WORK INSTRUCTIONS>
Copy, from the material below, each line that contains the word "grid".

RECORDS FOR THIS EXERCISE>
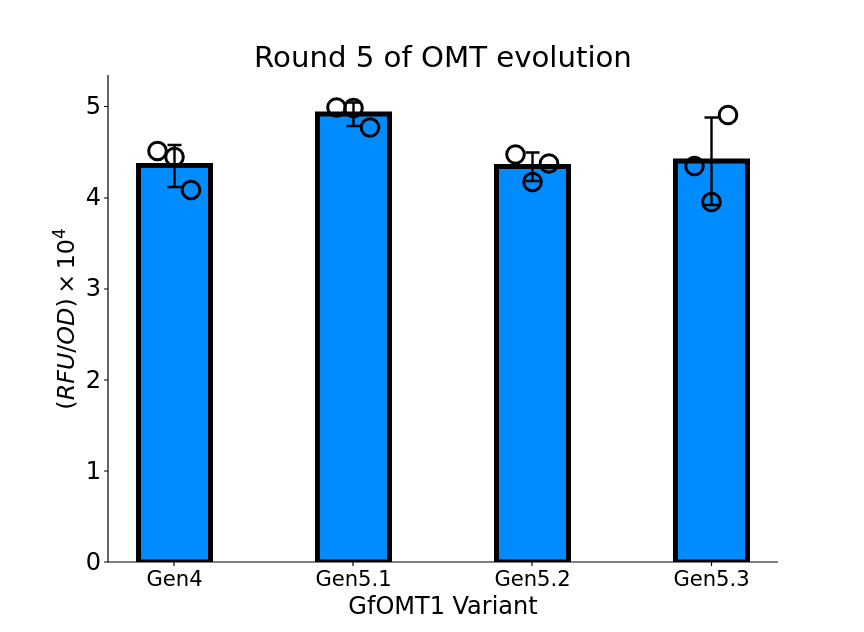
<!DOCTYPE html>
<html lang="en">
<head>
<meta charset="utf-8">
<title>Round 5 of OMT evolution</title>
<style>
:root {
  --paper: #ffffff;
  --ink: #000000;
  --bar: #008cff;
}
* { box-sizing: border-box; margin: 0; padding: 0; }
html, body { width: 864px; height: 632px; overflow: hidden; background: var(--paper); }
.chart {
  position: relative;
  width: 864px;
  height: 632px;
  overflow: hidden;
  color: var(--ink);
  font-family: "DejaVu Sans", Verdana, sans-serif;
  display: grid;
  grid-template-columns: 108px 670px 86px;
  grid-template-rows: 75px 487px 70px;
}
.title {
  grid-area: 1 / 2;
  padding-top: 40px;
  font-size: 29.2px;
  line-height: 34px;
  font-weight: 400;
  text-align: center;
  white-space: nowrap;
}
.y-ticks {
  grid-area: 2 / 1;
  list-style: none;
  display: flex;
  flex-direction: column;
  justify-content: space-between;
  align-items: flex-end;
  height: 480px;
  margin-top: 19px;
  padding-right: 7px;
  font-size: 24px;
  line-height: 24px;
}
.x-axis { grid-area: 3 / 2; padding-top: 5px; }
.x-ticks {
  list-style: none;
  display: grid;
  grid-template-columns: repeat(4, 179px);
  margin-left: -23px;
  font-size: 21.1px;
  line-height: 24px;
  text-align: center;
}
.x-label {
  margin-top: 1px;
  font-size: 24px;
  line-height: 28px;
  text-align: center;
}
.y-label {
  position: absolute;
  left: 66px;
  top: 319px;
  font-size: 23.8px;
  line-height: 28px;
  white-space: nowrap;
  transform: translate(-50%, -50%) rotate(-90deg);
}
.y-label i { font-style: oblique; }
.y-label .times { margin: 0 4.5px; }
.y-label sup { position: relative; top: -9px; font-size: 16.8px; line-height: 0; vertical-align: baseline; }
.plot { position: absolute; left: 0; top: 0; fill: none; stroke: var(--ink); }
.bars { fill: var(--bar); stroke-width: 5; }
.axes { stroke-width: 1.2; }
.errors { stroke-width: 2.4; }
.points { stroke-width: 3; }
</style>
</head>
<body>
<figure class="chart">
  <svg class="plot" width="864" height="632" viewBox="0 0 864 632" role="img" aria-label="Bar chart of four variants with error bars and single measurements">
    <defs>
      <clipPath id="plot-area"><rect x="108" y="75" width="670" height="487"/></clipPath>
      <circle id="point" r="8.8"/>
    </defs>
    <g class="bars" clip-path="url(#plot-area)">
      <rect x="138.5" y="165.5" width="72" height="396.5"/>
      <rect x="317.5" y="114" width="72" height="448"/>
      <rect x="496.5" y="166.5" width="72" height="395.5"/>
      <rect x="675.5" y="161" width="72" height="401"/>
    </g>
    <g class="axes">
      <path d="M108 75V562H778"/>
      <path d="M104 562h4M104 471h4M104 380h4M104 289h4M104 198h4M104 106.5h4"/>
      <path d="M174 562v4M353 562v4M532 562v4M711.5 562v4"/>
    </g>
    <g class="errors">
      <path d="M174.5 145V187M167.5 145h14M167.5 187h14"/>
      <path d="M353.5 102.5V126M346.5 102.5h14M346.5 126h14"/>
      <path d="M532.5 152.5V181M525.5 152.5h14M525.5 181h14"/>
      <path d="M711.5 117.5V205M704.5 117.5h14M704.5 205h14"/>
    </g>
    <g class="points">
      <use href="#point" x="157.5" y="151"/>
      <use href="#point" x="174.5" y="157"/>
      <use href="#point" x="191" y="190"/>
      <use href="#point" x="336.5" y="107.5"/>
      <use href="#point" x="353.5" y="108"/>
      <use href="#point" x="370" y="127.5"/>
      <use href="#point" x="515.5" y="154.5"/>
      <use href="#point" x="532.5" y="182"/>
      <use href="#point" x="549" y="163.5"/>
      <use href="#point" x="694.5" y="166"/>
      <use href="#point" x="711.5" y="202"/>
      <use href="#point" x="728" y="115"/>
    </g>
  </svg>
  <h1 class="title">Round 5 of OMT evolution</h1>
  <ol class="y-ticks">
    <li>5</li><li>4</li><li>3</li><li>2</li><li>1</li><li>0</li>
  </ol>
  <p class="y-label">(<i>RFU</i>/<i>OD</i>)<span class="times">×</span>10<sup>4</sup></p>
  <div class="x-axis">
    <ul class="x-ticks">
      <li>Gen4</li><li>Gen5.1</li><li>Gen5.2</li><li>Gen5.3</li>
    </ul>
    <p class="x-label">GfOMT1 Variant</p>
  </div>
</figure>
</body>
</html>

==

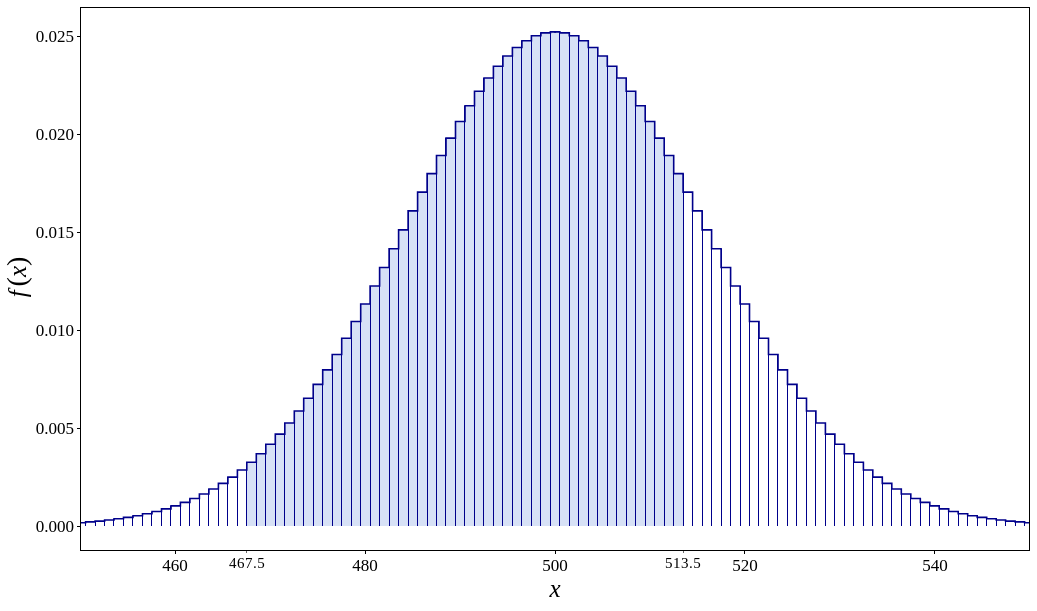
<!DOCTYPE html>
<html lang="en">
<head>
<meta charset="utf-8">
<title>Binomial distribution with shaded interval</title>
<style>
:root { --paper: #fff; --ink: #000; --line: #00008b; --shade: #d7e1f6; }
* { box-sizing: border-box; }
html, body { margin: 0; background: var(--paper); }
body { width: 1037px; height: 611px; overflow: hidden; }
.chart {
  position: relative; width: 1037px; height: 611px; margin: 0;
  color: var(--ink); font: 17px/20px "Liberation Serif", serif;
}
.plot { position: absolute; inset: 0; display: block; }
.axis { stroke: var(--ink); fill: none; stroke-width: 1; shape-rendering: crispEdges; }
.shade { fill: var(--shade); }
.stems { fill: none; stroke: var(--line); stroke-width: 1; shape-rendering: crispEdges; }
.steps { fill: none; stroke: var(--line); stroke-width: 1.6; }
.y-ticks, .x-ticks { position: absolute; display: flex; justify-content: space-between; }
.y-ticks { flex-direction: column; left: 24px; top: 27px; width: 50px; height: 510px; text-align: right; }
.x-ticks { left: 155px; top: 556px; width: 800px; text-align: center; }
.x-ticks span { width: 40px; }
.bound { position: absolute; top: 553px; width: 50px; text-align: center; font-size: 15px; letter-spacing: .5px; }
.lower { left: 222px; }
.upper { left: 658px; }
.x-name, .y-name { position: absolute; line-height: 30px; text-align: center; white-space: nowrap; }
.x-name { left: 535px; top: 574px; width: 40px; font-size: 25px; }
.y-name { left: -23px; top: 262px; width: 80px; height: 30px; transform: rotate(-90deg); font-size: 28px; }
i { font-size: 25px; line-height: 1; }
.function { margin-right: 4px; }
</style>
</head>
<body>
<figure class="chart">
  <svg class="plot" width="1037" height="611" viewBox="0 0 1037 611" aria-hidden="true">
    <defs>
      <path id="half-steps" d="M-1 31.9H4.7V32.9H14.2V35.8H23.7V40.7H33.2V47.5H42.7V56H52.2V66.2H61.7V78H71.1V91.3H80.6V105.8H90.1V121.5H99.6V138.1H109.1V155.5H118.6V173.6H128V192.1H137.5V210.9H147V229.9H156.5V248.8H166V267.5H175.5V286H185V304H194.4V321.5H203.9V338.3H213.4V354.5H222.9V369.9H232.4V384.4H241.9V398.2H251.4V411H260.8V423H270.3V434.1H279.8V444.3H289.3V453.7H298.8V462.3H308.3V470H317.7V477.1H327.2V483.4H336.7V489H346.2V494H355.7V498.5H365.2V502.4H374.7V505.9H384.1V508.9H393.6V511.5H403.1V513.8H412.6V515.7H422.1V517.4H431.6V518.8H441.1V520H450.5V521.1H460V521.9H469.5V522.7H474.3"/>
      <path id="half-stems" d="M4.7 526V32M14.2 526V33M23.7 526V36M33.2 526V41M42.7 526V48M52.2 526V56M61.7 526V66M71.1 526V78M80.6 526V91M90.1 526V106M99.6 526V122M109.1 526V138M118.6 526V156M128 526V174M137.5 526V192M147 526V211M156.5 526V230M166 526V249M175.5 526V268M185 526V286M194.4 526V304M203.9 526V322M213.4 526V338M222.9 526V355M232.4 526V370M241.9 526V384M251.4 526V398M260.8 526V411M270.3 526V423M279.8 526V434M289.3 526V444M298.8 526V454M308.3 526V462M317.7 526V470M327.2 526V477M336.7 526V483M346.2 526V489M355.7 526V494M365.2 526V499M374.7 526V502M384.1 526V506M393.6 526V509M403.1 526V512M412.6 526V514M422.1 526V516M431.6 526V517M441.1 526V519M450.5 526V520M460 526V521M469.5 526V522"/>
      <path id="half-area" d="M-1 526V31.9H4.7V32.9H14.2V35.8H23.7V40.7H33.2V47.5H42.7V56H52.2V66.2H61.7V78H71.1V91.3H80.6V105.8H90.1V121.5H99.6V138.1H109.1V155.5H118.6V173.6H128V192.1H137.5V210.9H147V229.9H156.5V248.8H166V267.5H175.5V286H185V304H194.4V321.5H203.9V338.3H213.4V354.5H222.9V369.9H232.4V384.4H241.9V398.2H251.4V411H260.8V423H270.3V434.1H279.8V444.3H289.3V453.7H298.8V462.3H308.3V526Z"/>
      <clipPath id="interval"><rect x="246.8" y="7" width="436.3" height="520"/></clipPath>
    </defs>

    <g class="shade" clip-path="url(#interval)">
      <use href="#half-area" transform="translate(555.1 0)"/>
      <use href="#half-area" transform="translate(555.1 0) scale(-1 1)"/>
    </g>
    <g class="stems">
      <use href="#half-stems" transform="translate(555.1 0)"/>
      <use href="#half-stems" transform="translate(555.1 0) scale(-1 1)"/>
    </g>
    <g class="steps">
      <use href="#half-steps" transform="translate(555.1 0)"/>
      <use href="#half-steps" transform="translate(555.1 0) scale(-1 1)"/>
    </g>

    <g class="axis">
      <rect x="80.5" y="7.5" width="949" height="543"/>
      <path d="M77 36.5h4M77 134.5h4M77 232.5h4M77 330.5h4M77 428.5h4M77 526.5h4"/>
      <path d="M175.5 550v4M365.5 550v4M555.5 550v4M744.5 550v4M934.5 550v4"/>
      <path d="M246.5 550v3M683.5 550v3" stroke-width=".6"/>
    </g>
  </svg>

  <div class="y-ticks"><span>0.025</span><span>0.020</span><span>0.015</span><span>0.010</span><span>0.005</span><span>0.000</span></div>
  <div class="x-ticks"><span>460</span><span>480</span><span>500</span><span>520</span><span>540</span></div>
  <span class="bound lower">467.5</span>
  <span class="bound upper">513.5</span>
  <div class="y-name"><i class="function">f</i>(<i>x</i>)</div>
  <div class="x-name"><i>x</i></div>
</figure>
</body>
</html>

WRITTEN RESPONSE>
  display: grid;
  grid-template-columns: 108px 670px 86px;
  grid-template-rows: 75px 487px 70px;
  grid-area: 1 / 2;
  grid-area: 2 / 1;
.x-axis { grid-area: 3 / 2; padding-top: 5px; }
  display: grid;
  grid-template-columns: repeat(4, 179px);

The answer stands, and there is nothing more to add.